The next, and last, one of note requires a little background information. When surfing, there is something that occasionally happens called "pearling". It's short for "pearl diving" and means the nose of the surfboard was forced down into the water at the base of the wave. The result of this is the surfer gets separated from the board, staying in the water, while the board pops back up out of the water. In most cases, where the waves are smallish, the board only pops up a few feet at most. When the waves are larger, the board can pop up quite high and come down rather hard on whatever is below.
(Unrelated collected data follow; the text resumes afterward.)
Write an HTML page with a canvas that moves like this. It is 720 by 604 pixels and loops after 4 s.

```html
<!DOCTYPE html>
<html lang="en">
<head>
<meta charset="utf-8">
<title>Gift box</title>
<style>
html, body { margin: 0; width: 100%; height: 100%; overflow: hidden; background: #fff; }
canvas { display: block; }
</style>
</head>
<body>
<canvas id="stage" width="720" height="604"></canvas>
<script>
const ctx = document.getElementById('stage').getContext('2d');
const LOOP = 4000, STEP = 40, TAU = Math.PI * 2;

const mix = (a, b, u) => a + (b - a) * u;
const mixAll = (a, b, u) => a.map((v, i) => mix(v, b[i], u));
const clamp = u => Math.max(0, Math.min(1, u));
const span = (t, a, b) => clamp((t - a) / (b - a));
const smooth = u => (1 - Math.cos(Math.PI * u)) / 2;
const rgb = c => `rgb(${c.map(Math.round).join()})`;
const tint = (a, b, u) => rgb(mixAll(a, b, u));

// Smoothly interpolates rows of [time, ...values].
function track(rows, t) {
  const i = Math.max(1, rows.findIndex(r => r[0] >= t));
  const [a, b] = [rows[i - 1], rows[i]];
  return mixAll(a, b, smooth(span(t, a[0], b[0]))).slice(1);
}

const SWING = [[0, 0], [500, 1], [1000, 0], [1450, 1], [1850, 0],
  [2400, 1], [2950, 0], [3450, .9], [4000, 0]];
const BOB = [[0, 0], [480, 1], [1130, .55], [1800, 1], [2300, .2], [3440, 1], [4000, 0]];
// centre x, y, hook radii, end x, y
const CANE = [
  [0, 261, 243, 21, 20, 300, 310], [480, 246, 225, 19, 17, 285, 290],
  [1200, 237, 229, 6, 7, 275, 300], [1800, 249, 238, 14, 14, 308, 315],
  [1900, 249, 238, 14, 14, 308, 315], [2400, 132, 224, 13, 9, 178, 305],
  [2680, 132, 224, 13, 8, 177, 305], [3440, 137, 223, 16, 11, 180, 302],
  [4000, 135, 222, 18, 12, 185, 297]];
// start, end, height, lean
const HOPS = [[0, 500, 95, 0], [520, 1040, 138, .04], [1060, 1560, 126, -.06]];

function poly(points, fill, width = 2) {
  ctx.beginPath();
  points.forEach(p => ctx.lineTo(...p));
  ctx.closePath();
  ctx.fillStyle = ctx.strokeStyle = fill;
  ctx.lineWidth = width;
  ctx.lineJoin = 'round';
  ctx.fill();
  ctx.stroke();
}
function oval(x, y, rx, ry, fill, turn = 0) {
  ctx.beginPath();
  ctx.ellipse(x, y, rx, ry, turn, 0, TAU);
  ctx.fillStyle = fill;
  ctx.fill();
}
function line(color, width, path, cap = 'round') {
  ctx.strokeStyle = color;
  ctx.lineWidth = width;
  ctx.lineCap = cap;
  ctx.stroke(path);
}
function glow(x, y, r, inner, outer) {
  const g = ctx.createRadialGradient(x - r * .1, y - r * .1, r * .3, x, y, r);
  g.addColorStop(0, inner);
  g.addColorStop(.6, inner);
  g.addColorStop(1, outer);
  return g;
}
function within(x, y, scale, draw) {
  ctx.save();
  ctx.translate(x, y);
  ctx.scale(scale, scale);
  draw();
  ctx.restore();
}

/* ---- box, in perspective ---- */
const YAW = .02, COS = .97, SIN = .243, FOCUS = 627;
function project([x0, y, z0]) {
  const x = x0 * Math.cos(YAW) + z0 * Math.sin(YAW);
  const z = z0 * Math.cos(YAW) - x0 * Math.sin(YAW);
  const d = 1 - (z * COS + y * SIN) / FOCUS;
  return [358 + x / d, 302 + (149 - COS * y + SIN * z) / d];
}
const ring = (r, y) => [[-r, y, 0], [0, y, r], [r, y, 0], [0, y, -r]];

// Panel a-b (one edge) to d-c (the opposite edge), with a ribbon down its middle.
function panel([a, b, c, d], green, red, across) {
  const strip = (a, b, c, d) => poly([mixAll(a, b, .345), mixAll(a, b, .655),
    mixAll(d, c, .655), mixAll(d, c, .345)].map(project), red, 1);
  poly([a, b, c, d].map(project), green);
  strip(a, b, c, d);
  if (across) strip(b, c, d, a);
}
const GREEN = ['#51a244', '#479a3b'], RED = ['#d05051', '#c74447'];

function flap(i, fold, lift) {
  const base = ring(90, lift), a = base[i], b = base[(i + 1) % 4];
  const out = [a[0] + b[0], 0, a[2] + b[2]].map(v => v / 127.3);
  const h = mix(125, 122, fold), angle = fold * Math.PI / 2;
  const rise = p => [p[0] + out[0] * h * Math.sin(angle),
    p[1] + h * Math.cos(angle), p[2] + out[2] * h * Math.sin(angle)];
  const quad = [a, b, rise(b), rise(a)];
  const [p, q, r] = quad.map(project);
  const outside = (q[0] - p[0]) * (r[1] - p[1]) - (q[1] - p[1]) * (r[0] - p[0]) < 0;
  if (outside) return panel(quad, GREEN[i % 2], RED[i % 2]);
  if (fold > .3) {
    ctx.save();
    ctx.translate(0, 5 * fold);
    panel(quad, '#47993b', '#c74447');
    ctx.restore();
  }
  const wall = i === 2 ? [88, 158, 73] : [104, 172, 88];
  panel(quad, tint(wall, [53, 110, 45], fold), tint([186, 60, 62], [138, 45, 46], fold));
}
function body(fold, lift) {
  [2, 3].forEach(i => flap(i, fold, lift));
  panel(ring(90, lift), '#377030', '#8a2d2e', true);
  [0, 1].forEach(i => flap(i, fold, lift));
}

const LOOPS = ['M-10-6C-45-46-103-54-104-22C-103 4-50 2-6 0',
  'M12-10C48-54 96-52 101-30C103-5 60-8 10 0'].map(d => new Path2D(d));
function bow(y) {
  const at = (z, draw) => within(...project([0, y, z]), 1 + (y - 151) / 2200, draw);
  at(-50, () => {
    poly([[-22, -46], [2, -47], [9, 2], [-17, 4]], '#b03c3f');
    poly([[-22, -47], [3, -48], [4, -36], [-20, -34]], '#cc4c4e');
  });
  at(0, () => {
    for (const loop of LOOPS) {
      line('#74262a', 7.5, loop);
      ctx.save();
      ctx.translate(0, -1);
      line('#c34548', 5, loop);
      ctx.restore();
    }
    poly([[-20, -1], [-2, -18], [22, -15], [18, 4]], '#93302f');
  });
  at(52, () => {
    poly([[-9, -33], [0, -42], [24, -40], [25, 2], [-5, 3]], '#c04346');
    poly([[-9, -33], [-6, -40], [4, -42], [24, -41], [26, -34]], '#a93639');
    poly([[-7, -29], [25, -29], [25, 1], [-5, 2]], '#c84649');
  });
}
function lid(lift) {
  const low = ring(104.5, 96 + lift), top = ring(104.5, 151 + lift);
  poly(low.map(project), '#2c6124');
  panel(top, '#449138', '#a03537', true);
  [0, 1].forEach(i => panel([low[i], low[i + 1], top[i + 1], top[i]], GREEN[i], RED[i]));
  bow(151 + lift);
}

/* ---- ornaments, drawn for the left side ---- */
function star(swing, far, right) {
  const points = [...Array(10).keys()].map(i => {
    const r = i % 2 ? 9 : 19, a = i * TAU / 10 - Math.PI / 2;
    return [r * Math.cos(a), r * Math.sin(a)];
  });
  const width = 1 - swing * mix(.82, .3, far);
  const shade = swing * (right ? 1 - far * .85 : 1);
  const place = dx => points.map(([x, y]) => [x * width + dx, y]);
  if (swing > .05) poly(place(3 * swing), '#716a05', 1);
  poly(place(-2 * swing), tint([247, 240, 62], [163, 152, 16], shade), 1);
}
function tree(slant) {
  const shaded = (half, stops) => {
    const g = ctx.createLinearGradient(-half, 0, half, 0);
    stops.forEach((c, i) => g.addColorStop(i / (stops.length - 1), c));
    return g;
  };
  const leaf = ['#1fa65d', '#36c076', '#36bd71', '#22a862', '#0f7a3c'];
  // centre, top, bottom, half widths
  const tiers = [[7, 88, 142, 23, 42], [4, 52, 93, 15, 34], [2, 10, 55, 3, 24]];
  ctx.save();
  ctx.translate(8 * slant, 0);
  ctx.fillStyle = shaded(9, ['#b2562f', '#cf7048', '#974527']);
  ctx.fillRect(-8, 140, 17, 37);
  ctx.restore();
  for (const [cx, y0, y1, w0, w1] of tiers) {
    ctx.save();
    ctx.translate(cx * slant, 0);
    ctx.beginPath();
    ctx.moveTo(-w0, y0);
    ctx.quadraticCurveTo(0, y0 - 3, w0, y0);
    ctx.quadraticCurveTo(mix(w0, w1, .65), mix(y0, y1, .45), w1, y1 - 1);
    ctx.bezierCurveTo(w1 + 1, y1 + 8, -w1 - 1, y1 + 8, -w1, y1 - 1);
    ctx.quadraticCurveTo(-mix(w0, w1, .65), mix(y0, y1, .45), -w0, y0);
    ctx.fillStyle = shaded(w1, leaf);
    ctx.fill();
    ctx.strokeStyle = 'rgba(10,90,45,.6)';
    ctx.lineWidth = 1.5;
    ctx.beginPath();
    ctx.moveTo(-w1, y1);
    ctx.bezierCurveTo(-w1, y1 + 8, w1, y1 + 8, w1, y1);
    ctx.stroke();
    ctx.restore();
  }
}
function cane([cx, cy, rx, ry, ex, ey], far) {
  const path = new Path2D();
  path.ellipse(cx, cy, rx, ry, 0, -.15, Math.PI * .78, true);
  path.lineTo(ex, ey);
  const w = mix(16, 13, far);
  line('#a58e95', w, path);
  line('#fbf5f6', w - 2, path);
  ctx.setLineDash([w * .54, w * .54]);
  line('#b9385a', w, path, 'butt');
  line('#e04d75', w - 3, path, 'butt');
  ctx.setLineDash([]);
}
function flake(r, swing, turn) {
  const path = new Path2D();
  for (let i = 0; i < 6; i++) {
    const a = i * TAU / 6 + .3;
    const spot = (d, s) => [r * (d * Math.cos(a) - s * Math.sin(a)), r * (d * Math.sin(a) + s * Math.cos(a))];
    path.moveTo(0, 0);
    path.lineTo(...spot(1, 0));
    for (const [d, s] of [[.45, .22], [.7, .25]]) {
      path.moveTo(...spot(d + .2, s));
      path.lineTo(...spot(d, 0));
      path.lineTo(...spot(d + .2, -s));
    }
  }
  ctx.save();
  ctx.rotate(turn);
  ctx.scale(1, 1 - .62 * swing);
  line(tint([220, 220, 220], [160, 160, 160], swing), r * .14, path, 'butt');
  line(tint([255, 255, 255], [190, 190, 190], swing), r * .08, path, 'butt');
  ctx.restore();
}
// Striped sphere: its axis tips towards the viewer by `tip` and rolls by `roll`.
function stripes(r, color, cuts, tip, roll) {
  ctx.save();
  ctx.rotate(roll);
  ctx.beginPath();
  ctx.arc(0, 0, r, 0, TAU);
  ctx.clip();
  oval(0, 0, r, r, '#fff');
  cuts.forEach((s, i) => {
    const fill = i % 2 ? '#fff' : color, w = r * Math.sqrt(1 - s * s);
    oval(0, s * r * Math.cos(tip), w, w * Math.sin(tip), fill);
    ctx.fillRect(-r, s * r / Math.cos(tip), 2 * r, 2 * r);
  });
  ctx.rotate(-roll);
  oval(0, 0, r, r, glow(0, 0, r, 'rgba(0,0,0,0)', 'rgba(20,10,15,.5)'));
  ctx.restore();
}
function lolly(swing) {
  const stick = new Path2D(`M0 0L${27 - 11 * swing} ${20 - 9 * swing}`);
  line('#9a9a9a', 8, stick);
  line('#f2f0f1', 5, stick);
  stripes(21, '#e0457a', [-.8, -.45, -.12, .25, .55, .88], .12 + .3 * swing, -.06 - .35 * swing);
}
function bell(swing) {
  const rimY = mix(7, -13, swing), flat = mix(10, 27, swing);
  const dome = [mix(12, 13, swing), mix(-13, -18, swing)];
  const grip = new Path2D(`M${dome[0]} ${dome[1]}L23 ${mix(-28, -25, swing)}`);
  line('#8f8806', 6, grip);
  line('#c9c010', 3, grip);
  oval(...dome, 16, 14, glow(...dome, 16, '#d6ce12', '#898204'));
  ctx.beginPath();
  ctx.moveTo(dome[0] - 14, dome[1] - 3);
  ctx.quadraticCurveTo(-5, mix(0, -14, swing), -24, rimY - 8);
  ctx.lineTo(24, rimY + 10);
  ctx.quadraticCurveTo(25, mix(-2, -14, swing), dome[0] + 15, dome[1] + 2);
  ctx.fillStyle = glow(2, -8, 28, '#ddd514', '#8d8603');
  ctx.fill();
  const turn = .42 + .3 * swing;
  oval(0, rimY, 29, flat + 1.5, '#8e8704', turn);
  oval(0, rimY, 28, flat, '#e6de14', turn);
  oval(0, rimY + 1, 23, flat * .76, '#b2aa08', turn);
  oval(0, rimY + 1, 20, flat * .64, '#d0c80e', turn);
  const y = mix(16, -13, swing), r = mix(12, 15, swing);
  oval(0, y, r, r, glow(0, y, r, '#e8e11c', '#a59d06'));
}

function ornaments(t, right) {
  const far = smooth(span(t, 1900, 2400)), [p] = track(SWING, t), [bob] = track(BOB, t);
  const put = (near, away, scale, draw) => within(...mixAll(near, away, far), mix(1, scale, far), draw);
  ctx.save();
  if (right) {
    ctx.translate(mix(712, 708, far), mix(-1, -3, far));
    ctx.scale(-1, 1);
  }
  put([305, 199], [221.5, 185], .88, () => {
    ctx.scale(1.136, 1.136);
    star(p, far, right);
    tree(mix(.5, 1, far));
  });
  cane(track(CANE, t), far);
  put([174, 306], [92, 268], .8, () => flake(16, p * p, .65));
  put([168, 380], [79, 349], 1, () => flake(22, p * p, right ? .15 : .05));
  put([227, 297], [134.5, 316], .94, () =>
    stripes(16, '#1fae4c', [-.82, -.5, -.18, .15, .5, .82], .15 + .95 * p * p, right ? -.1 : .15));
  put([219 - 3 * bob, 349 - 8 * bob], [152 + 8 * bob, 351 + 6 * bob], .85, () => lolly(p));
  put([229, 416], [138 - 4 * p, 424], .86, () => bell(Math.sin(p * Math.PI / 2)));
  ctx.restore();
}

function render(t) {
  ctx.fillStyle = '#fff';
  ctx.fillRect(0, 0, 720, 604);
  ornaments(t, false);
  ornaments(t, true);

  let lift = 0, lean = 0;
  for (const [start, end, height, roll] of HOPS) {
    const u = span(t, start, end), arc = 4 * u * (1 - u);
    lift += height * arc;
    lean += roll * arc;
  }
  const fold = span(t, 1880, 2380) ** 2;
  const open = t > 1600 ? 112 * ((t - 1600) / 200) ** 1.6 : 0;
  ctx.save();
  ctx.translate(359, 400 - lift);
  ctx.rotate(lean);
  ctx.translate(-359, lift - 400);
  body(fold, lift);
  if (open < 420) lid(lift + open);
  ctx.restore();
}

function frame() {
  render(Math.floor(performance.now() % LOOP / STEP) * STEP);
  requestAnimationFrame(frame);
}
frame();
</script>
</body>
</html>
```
Some of this is avoided by the use of "leashes" where the board is connected to the surfer's ankle. We did not have leashes in my day, the boards were much bigger and no one had thought of these things.
We also did not have surf helmets then. Nor was it likely any of us would have worn them if we had. In any case, we had some decent surf one day and the waves were fair sized, about 6 foot. I pearled on one especially strong one and found myself underwater and no longer attached to my board. Usually, you can just relax and float to the surface to find your board had already come down a few feet away. And this is what I did. Except just as I began to break the surface, the board came down edge-wise square on the top of my head. The force pushed me back down into the water a good two feet or so and, basically, "rang my bell."
I continued surfing the rest of the day. No concussion, no apparent brain damage.
The last one of note happened in the Navy and involved a hatchway. There are two kinds of hatchways; one vertical, one horizontal. Horizontal ones are the ones are accesses between decks, vertical ones are accesses through bulkheads (walls). I had been on liberty (in Sasebo, Japan, I think) and had been drinking, heavily, as I was wont to do in those days. After returning to the ship, a few of us sat on the mess deck eating some moldy bread with some purloined peanut butter and telling jokes or lying about our exploits on liberty.
I got up to stagger to my compartment where I intended to pass out for a few hours before reveille and headed for the hatchway. Normally, one steps over the bottom of the hatchway and ducks through the opening since these opening are about 5 feet in height and start about a foot from the floor. Instead, I placed one foot firmly on the bottom and stood up within the opening slamming my bean on the upper edge. I promptly sat down while I listened to the bells ringing in my head and the laughter of my shipmates. I then got up, made it down to my compartment, managed to pass out in my rack (bed) until the next morning. Again, no coma, no concussion, no known brain damage.
It is the luck of the draw, I suppose, and you may never know.
A Night Unremembered
6 years ago